When the cart reached the Nagbaba's hut, a little girl opened the gate. It was a small compound. The boundary was made of thorny dried shrubs. To the left, there were a few cows. There were four more guards to check us out - three dogs, thin like street ones, and a cat.

Revaram spoke to the girl and then walked towards the open place just before the hut to find a place to lie down. The girl asked us to sit on a charpoy in the verandah. The verandah was an open balcony, roughly two feet above the ground. It opened into a room - the only room in the hut. Rest was all open from four sides with a thatch roof above.

She gave us water and then went inside the room to inform her Baba, the snake charmer. We could hear her voice, "They have come". 

He came out - it was a huge disappointment. We had travelled this far, on faith to find a very ordinary, thin, half naked fellow. I had expected more men around, someone strong and visibly more influential. After all the superficial change the mind had undergone, I was still measuring using the yardsticks that the world used.

He was dark, looked bent with old age, and had just a thin white cloth wrapped around his lower half. He had stubble -half grey, oval face with many lines on cheeks around the eyes, betraying his old age.
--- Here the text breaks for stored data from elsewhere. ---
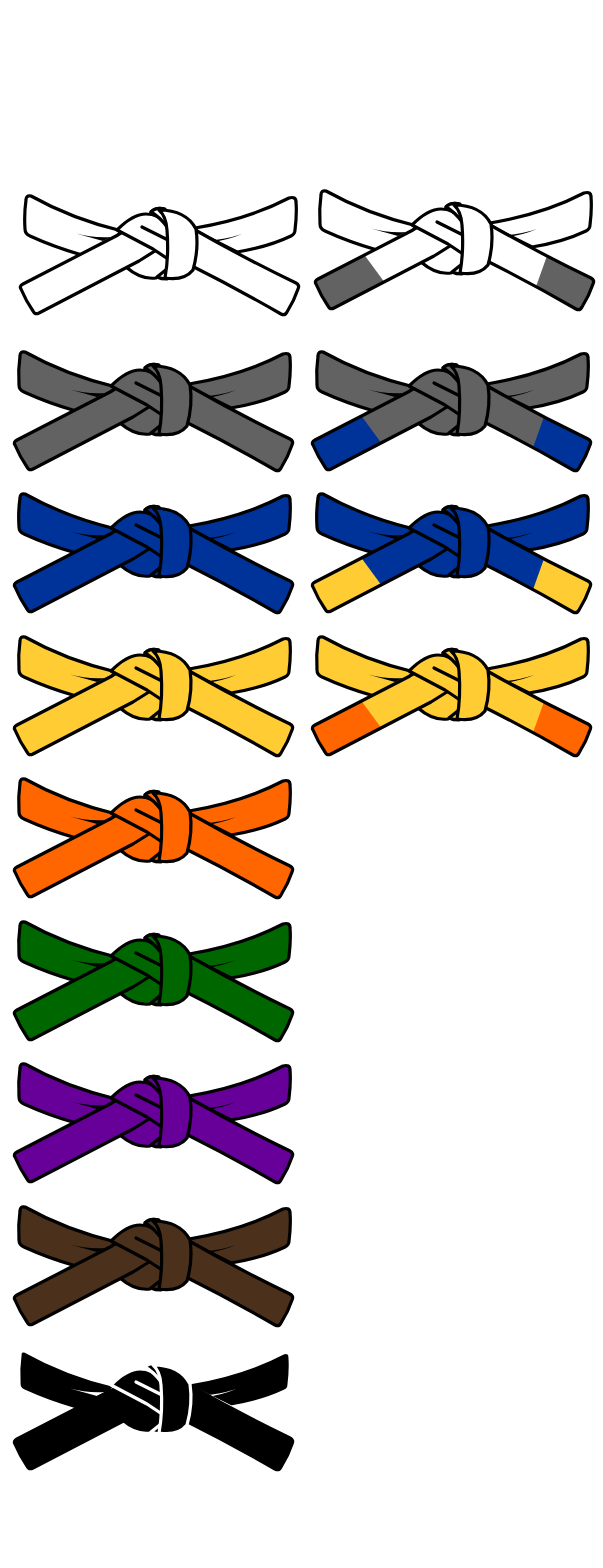
<!DOCTYPE html>
<html lang="en">
<head>
<meta charset="utf-8">
<title>Belt ranks</title>
<style>
:root {
  --white: #ffffff;
  --grey: #626262;
  --blue: #003399;
  --yellow: #ffcc33;
  --orange: #ff6600;
  --green: #006600;
  --purple: #660099;
  --brown: #4b311b;
  --black: #000000;
}
html, body { margin: 0; background: var(--white); overflow: hidden; }
.chart { display: block; width: 603px; height: 1568px; }
.chart use { --line: var(--black); --tip: var(--belt); }
.cloth { fill: var(--belt); stroke: var(--line); stroke-width: 3.2; stroke-linejoin: round; }
.fabric { fill: var(--belt); }
.tip { fill: var(--tip); }
.edge { fill: none; stroke: var(--line); stroke-width: 3.2; stroke-linejoin: round; }
.crease { fill: var(--line); }
.chart .white { --belt: var(--white); }
.chart .grey { --belt: var(--grey); }
.chart .blue { --belt: var(--blue); }
.chart .yellow { --belt: var(--yellow); }
.chart .orange { --belt: var(--orange); }
.chart .green { --belt: var(--green); }
.chart .purple { --belt: var(--purple); }
.chart .brown { --belt: var(--brown); }
.chart .black { --belt: var(--black); --line: var(--white); }
.chart .grey-tip { --tip: var(--grey); }
.chart .blue-tip { --tip: var(--blue); }
.chart .yellow-tip { --tip: var(--yellow); }
.chart .orange-tip { --tip: var(--orange); }
</style>
</head>
<body>
<svg class="chart" viewBox="0 0 603 1568" role="img" aria-label="Chart of knotted belts from white to black">
  <defs>
    <path id="left-end" d="M112 41 L17 90 Q13 92 15 95 Q20 107 27 117 Q29 121 33 119 L133 67 L160 50 L122 35 Z"/>
    <path id="right-end" d="M186 35 L191 37 Q240 65 290 89 Q294 91 292 95 Q288 107 281 118 Q279 122 275 120 Q230 94 182 70 Z"/>
    <clipPath id="left-end-clip"><use href="#left-end"/></clipPath>
    <clipPath id="right-end-clip"><use href="#right-end"/></clipPath>
    <g id="belt">
      <g class="tails">
        <path class="cloth" d="M25 2 Q66 25 116 37 L110 43 L76 61 Q48 53 24 42 Q19 40 19 35 Q18 20 20 6 Q20 1 25 2 Z"/>
        <path class="cloth" d="M283 4 Q243 25 189 34 L191 38 L231 58 Q262 53 285 42 Q289 40 289 36 Q291 20 290 8 Q290 2 283 4 Z"/>
        <path class="crease" d="M70 39.5 L97 47 L105 43 Q86 44 70 39.5 Z"/>
        <path class="crease" d="M236 40 Q218 46 203 46 L212 51 L204 48.5 Q222 46 236 40 Z"/>
      </g>
      <g class="ends">
        <use class="fabric" href="#right-end"/>
        <polygon class="tip" clip-path="url(#right-end-clip)" points="247,64 300,64 300,130 232,130 232,106"/>
        <use class="edge" href="#right-end"/>
        <path class="cloth" d="M120 73 Q135 86 150 84 L162 76 L164 50 L147 55 Z"/>
        <use class="fabric" href="#left-end"/>
        <polygon class="tip" clip-path="url(#left-end-clip)" points="62,64 84,94 84,130 5,130 5,64"/>
        <use class="edge" href="#left-end"/>
      </g>
      <g class="knot">
        <path class="cloth" d="M145 18 Q150 13 159 15 L164 40 L160 45 L128 26 Q134 19 145 21 Z"/>
        <path class="cloth" d="M111 36 Q127 20 140 20 Q152 20 162 30 L162 46 L136 33 L162 46 L162 65 L147 55 Z"/>
        <path class="cloth" d="M145 18 Q150 13 158 15 L162 34 Q154 23 145 18 Z"/>
        <path class="cloth" d="M151 83 L161 75 L161 85 Q155 85 151 83 Z"/>
        <path class="cloth" d="M153 16 Q180 16 190 35 Q193 55 187 76 Q178 87 159 84 Q163 62 161 36 Q160 22 153 16 Z"/>
      </g>
    </g>
  </defs>

  <g class="solid-belts">
    <use href="#belt" class="white" x="6" y="194"/>
    <use href="#belt" class="grey" y="350"/>
    <use href="#belt" class="blue" y="492"/>
    <use href="#belt" class="yellow" y="635"/>
    <use href="#belt" class="orange" y="777"/>
    <use href="#belt" class="green" y="920"/>
    <use href="#belt" class="purple" y="1062"/>
    <use href="#belt" class="brown" y="1205"/>
    <use href="#belt" class="black" y="1349"/>
  </g>
  <g class="tipped-belts">
    <use href="#belt" class="white grey-tip" x="301" y="189"/>
    <use href="#belt" class="grey blue-tip" x="298" y="350"/>
    <use href="#belt" class="blue yellow-tip" x="298" y="492"/>
    <use href="#belt" class="yellow orange-tip" x="298" y="635"/>
  </g>
</svg>
</body>
</html>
We stood up in courtesy. He shook hands with us, in our manner, and asked us to sit on the charpoy. He sat on the ground in front of us. The Snake charmer asked Revaram for a 'bidi' and match box. Revaram produced one from pocket. He bid Revaram to go and sleep, and then he asked, “Are you entering the forests for the first time?” I said, “Yes”.

“Then it must be some experience for you”, he said.  We both smiled. For all the anti-climax of our expectations, we were fine as this man was warm, had a family with animals, and seemed simple and content. His voice had a calm assurance about being in full control of things around him.

He said, “Welcome to my small hut. I was very worried for you when the second vehicle came to Revaram's village. I hoped you don't delay on the way. When the vehicle turned back and I knew you had started on the cart, I relaxed and went to sleep.”

It looked like a day of puzzles. What this man said just now didn't make sense to me.  He seemed amused at our thoughts. I still asked, “Are you sure they won’t come here?”

He said, “They won’t come this way without informing. If they try, I will know when they are five kilometers away. Please don’t worry tonight. Tomorrow you can plan to go back.”  Then he disappeared inside. I eased myself on the charpoy while Sooraj slept on the ground.  For some reason, we had enough peace of mind for a sound sleep.

----End of Chapter 1----